When is a uniform not a uniform? No, I'm not trying to get all philosophical with semi-pointless questions about how noisy falling trees are. I just want to take a look at the complicated relationship between uniforms and accessories.
Individualization vs Uniformity
The whole point of a uniform is to make everybody, well, uniform. Uniting all of your employees under a single cohesive look will make your business appear more professional and well-organized. That being said, you might want to consider allowing accessories or deviations from the standard uniform design if your company promotes a relaxed atmosphere or individual expression. Image source: Linkrandom.blogspot.com
Strict uniforms could come off as stifling, especially to younger crowds. Giving your employees a bit of leeway to allow for jewelry, hats, buttons, or other accessories will make your employees come off as a bit more trendy and fashionable. Restaurants are a pretty good example of this. Many diners promote a laid-back, family-friendly atmosphere that's all about good food and having fun. Employees in these establishments can often get away with wearing playful knick-knacks to promote the exciting atmosphere.
Variations on a Theme
Uniforms don't have to be perfectly identical to one another in order to be considered uniforms. You could select a central unifying theme and then provide uniforms within that theme.

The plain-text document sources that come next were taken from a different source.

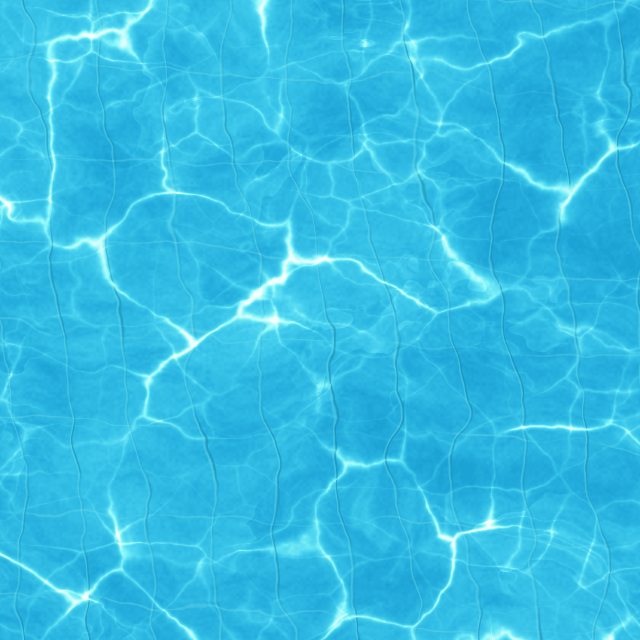
A WebGL 2 fragment shader for this texture:

```glsl
#version 300 es
precision highp float;
// Sunlit pool water: a warped cellular web of caustic light over a tiled floor.
// Cell borders give bright filaments, noise contours give threads and folded
// sheets, and the summed light level is mapped through a cyan colour ramp.
uniform vec2 u_resolution;
out vec4 fragColor;

const vec2 WEB_CELLS = vec2(4.5, 5.6);    // main caustic cells per canvas
const vec2 FINE_CELLS = vec2(7.5, 11.0);  // faint secondary web
const float WEB_WIDTH = 0.036;            // line widths, in cell units
const float FINE_WIDTH = 0.042;
const float BASE_LEVEL = 1.22;            // ramp position of plain water
const float MOTTLE = 3.0;                 // broad, middle and fine variation
const float RIPPLE = 1.7;
const float GLINT = 0.55;
const vec2 TILES = vec2(10.0, 7.2);       // tile joints per canvas
const float JOINT_WIDTH = 0.0013;         // in canvas units
const vec3 JOINT_DARK = vec3(0.11, 0.56, 0.70);
const vec3 JOINT_LIGHT = vec3(0.40, 0.85, 0.91);
const int RAMP_LAST = 7;
const vec3 RAMP[8] = vec3[8](
  vec3(0.11, 0.64, 0.835), vec3(0.15, 0.69, 0.87), vec3(0.20, 0.75, 0.90),
  vec3(0.26, 0.80, 0.93), vec3(0.36, 0.87, 0.95), vec3(0.52, 0.96, 0.98),
  vec3(0.75, 0.98, 0.98), vec3(0.94, 1.0, 0.99));

vec2 hash2(vec2 p) {
  vec3 q = fract(p.xyx * vec3(0.1031, 0.1030, 0.0973));
  q += dot(q, q.yzx + 33.33);
  return fract((q.xx + q.yz) * q.zy);
}

float noise(vec2 p) {
  vec2 i = floor(p), f = fract(p);
  f = f * f * f * (f * (f * 6.0 - 15.0) + 10.0);
  return mix(mix(hash2(i).x, hash2(i + vec2(1, 0)).x, f.x),
             mix(hash2(i + vec2(0, 1)).x, hash2(i + vec2(1, 1)).x, f.x), f.y);
}

float fbm(vec2 p) {
  float sum = 0.0, amp = 0.5;
  for (int i = 0; i < 4; i++) {
    sum += amp * noise(p);
    p = mat2(1.6, 1.2, -1.2, 1.6) * p + 17.3;
    amp *= 0.5;
  }
  return sum / 0.94;
}

vec2 noise2(vec2 p) {
  return vec2(noise(p), noise(p + 41.7)) - 0.5;
}

// Distances to the three nearest scattered cell centres, in rising order.
vec3 nearestThree(vec2 p) {
  vec2 cell = floor(p);
  vec3 f = vec3(9.0);
  for (int y = -2; y <= 2; y++)
    for (int x = -2; x <= 2; x++) {
      vec2 c = cell + vec2(x, y);
      float d = length(c + 0.05 + 0.9 * hash2(c + 11.0) - p);
      if (d < f.x) f = vec3(d, f.xy);
      else if (d < f.y) f = vec3(f.x, d, f.y);
      else if (d < f.z) f.z = d;
    }
  return f;
}

// Light of one web: x = sharp filament and node, y = soft halo around it.
vec2 caustics(vec2 p, float width, float strength) {
  vec3 f = nearestThree(p);
  float border = f.y - f.x;
  float node = exp(-(f.z - f.x) / 0.08);
  float w = width * (0.45 + 0.8 * strength + 1.0 * node);
  float core = exp(-pow(border / w, 1.5)) * (0.25 + 0.75 * strength);
  float halo = exp(-border / (4.5 * width)) * (0.3 + 0.7 * strength);
  return vec2(core + 0.3 * node * strength, halo);
}

// Thin bright contour of a noise field, and a sheet with one sharp side.
float thread(float field) {
  return exp(-abs(field - 0.5) / 0.018);
}

float sheet(float field) {
  float s = field - 0.53;
  return smoothstep(-0.006, 0.008, s) * exp(-max(s, 0.0) * 16.0);
}

float line(float cells, float count, float width, float soft) {
  float d = abs(fract(cells) - 0.5) / count;
  return 1.0 - smoothstep(width - soft, width + soft, d);
}

void main() {
  vec2 uv = gl_FragCoord.xy / u_resolution.y;
  float soft = max(0.0011, 0.6 / u_resolution.y);

  // Water surface bends every layer.
  vec2 bend = 0.13 * noise2(uv * 4.0) + 0.04 * noise2(uv * 11.0 + 5.0);
  vec2 ripple = 0.014 * noise2(uv * vec2(24.0, 34.0) + 9.0) + 0.005 * noise2(uv * 70.0);
  vec2 wet = uv + bend + ripple;

  // Mottled water: broad patches, stretched ripples and fine glints.
  float level = BASE_LEVEL + MOTTLE * (fbm(wet * vec2(5.0, 8.0) + 3.0) - 0.5);
  level += RIPPLE * (fbm(wet * vec2(17.0, 36.0)) - 0.5);
  level += GLINT * (noise(wet * vec2(90.0, 130.0)) + noise(uv * 210.0) - 1.0);

  // Threads and folded sheets, each confined to patches.
  float patchA = smoothstep(0.3, 0.7, noise(uv * 6.0 + 80.0));
  float patchB = smoothstep(0.35, 0.75, noise(uv * 7.0 + 130.0));
  level += 1.5 * patchA * thread(fbm(wet * vec2(4.5, 8.0) + 60.0));
  level += 1.3 * patchB * thread(fbm(wet * vec2(9.0, 13.0) + 160.0));
  level += 1.3 * patchB * sheet(fbm(wet * vec2(6.0, 8.0) + 200.0));

  // Caustic webs, fading in and out along their length.
  float strength = smoothstep(0.2, 0.8, noise(uv * 7.0 + 20.0));
  vec2 web = caustics(wet * WEB_CELLS + 2.0, WEB_WIDTH, strength);
  float faint = smoothstep(0.3, 0.85, noise(uv * 7.5 + 50.0));
  vec2 fine = caustics((uv - 0.8 * bend + ripple) * FINE_CELLS + 30.0, FINE_WIDTH, faint);
  level += 4.0 * web.x + 0.95 * web.y + 1.8 * fine.x + 0.5 * fine.y;

  // Colour ramp.
  level = clamp(level, 0.0, float(RAMP_LAST) - 0.001);
  int stop = int(level);
  vec3 color = mix(RAMP[stop], RAMP[stop + 1], fract(level));

  // Wavering tile joints: broken dark seams with a pale edge, pale cross lines.
  vec2 sway = 0.04 * noise2(uv * vec2(5.0, 8.0) + 70.0) + 0.018 * noise2(uv * 17.0) + 0.5 * ripple;
  vec2 tile = (uv + sway + vec2(0.10 * uv.y, 0.05 * uv.x)) * TILES;
  float cover = 1.0 - smoothstep(3.5, 6.0, level);
  float wear = smoothstep(0.3, 0.85, noise(uv * vec2(9.0, 10.0) + 90.0));
  float seam = line(tile.x, TILES.x, JOINT_WIDTH, soft);
  float edge = line(tile.x + 0.03, TILES.x, JOINT_WIDTH, soft);
  float cross = line(tile.y, TILES.y, JOINT_WIDTH, soft);
  color = mix(color, JOINT_LIGHT, cover * (0.42 * edge + 0.4 * cross * (1.0 - 0.7 * wear)));
  color = mix(color, JOINT_DARK, cover * seam * (0.14 + 0.5 * wear));

  fragColor = vec4(color, 1.0);
}
```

For example, I went to a restaurant a while ago that used red and sharp fashion as its unifying themes. The waiters wore dress paints and red dress shirts. The manager wore a white dress shirt with a red tie, a blazer, and a red handkerchief in his blazer pocket. The bartenders wore red dress shirts with a black vest. Each of these uniforms included a custom embroidered logo of the restaurant. Despite the fact that there were three separate uniforms, it all felt very coherent because of the consistency in color and style.
Accessories in the Dress Code
If you don't tell your employees that accessories are banned, then you shouldn't be surprised if your employees start showing up to work with bracelets, flashy hair pins, or huge belt buckles. It's critical that you create a very clear policy on accessories in your dress code. Keep in mind that accessories aren't necessarily bad for your business as long as you use them correctly. If you do allow accessories, encourage accessories that fit well with the overall image of your business. If you own a fine dining restaurant, keep accessories to a minimum and make sure that any accessories are simple and elegant, like gold necklaces.
If you're running a sports bar, it might be perfectly acceptable to let employees show up to work wearing gear from the local sports team. Sports fans will appreciate it and it will promote an exciting sports bar atmosphere.